GIVEN DATA section start

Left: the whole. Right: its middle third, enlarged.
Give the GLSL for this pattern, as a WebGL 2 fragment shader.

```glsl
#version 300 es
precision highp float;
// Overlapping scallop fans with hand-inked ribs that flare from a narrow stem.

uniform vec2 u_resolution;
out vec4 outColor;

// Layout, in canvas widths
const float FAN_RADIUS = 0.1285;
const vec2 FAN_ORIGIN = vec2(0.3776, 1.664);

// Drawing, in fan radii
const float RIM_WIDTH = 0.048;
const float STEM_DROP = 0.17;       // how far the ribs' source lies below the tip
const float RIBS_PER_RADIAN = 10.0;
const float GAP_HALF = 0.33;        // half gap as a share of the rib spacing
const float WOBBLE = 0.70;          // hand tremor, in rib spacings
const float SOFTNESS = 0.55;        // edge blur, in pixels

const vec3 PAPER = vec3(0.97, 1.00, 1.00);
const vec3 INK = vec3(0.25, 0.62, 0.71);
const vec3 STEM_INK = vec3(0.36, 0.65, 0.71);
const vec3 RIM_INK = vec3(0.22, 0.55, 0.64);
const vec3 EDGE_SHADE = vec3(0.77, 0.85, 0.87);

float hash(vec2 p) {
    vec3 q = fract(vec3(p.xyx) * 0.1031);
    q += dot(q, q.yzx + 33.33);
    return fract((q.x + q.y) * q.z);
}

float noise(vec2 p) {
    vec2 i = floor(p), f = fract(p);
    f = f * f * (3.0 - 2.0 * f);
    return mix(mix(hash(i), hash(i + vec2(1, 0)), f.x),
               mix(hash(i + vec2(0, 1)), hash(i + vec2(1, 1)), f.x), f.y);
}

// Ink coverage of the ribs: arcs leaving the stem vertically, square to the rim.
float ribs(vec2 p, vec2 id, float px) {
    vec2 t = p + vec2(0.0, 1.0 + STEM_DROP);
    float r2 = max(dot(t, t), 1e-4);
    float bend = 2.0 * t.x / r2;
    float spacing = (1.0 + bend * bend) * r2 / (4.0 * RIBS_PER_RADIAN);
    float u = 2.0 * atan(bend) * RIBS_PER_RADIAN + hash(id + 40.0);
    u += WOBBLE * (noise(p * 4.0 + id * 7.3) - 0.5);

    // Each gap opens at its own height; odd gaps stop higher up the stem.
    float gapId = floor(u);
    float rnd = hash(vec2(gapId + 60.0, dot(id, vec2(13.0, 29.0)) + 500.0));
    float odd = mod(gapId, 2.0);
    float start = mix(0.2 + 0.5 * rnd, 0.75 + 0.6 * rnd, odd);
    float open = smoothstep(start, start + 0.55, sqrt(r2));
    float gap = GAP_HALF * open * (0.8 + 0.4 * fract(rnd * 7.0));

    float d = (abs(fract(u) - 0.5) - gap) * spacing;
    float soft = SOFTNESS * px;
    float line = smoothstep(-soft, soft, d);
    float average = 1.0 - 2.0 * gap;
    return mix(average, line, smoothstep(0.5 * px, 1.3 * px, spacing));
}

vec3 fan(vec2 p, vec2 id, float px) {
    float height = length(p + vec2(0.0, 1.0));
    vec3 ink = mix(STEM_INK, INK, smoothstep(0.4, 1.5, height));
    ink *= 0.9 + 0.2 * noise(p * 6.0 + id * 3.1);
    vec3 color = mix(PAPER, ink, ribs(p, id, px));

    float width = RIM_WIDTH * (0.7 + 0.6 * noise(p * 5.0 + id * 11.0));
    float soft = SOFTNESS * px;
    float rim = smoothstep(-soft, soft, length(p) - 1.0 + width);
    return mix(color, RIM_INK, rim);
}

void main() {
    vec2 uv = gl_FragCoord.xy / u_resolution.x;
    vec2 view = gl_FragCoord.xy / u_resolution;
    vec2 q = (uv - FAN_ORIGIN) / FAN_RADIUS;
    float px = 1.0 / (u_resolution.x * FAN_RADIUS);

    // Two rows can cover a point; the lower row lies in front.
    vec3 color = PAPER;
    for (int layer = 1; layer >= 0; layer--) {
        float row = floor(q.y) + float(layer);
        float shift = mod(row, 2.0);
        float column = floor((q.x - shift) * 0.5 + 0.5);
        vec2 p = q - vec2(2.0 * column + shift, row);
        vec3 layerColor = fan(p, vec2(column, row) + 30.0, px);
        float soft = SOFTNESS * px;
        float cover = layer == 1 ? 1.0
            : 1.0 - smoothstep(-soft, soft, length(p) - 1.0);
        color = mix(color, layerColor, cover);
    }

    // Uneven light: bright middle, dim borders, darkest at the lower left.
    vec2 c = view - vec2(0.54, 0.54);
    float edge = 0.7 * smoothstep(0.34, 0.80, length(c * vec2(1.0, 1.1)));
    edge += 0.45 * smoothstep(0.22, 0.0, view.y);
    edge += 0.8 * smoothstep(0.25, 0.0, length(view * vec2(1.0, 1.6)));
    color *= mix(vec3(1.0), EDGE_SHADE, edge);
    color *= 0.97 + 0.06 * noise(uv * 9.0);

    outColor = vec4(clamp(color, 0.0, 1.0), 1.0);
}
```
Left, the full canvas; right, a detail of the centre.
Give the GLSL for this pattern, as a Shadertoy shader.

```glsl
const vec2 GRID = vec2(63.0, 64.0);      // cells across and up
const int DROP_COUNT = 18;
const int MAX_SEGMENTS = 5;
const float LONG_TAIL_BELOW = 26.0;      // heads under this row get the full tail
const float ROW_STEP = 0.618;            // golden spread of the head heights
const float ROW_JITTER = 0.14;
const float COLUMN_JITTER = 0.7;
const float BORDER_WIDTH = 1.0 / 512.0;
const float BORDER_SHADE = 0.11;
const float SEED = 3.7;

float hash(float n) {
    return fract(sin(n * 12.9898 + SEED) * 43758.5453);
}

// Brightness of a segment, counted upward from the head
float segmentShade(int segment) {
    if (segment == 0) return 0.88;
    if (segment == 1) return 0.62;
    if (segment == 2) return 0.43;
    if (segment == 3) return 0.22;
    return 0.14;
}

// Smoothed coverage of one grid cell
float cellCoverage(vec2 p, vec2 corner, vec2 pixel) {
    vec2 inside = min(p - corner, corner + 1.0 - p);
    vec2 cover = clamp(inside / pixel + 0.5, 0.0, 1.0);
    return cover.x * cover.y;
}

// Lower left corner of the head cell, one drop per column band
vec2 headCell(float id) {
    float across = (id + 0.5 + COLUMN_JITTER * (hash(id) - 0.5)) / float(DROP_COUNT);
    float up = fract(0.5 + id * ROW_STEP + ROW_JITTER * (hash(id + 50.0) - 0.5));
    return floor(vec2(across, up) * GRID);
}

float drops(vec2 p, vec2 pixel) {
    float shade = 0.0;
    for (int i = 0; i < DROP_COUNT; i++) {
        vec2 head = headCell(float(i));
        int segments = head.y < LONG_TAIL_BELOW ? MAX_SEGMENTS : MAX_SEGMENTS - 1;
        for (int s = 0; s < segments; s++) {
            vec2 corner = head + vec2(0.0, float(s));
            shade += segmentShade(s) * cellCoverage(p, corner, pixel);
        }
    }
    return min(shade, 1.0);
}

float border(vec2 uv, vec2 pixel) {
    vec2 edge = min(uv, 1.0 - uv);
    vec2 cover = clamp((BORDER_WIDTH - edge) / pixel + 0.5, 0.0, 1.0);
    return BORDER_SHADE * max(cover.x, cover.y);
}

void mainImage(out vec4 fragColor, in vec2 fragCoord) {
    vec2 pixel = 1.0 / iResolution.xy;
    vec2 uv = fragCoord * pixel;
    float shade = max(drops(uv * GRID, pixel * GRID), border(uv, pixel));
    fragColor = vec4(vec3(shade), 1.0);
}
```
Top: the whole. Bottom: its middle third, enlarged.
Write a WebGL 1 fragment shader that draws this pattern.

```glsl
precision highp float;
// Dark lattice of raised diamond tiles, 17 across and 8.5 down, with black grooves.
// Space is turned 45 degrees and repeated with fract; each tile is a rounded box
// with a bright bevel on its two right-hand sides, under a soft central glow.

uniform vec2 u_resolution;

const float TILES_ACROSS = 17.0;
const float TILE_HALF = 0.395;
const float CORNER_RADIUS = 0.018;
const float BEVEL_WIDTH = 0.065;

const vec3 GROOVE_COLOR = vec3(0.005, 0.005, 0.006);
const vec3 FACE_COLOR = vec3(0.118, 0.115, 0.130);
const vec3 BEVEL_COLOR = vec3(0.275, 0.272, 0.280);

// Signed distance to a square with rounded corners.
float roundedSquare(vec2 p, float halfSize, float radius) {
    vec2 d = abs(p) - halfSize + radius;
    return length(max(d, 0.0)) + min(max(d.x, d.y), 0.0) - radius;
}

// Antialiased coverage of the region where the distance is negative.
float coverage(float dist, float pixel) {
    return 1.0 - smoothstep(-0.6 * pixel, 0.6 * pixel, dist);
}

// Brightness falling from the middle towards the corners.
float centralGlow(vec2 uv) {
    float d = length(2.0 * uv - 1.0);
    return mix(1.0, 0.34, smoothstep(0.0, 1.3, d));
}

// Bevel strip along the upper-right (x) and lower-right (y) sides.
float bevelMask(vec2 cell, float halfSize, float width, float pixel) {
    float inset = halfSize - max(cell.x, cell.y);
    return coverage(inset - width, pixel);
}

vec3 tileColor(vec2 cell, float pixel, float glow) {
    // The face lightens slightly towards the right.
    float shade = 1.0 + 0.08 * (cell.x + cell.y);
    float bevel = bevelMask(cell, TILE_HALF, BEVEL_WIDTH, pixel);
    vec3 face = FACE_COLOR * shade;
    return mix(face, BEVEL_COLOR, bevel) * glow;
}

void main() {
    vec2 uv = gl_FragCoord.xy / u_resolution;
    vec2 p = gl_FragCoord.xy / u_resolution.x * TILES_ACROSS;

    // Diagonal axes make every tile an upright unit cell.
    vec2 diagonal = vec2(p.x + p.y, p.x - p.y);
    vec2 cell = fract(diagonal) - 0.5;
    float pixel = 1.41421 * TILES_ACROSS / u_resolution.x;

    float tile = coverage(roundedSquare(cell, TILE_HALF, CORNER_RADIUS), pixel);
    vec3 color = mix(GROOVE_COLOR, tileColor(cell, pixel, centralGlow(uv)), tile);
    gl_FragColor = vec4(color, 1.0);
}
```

GIVEN DATA section end

[WHAT THE EXERCISE ASKS]: What is needed is every line from the data above that includes the string "cellCoverage", copied out.

[TASK SOLUTION]:
float cellCoverage(vec2 p, vec2 corner, vec2 pixel) {
            shade += segmentShade(s) * cellCoverage(p, corner, pixel);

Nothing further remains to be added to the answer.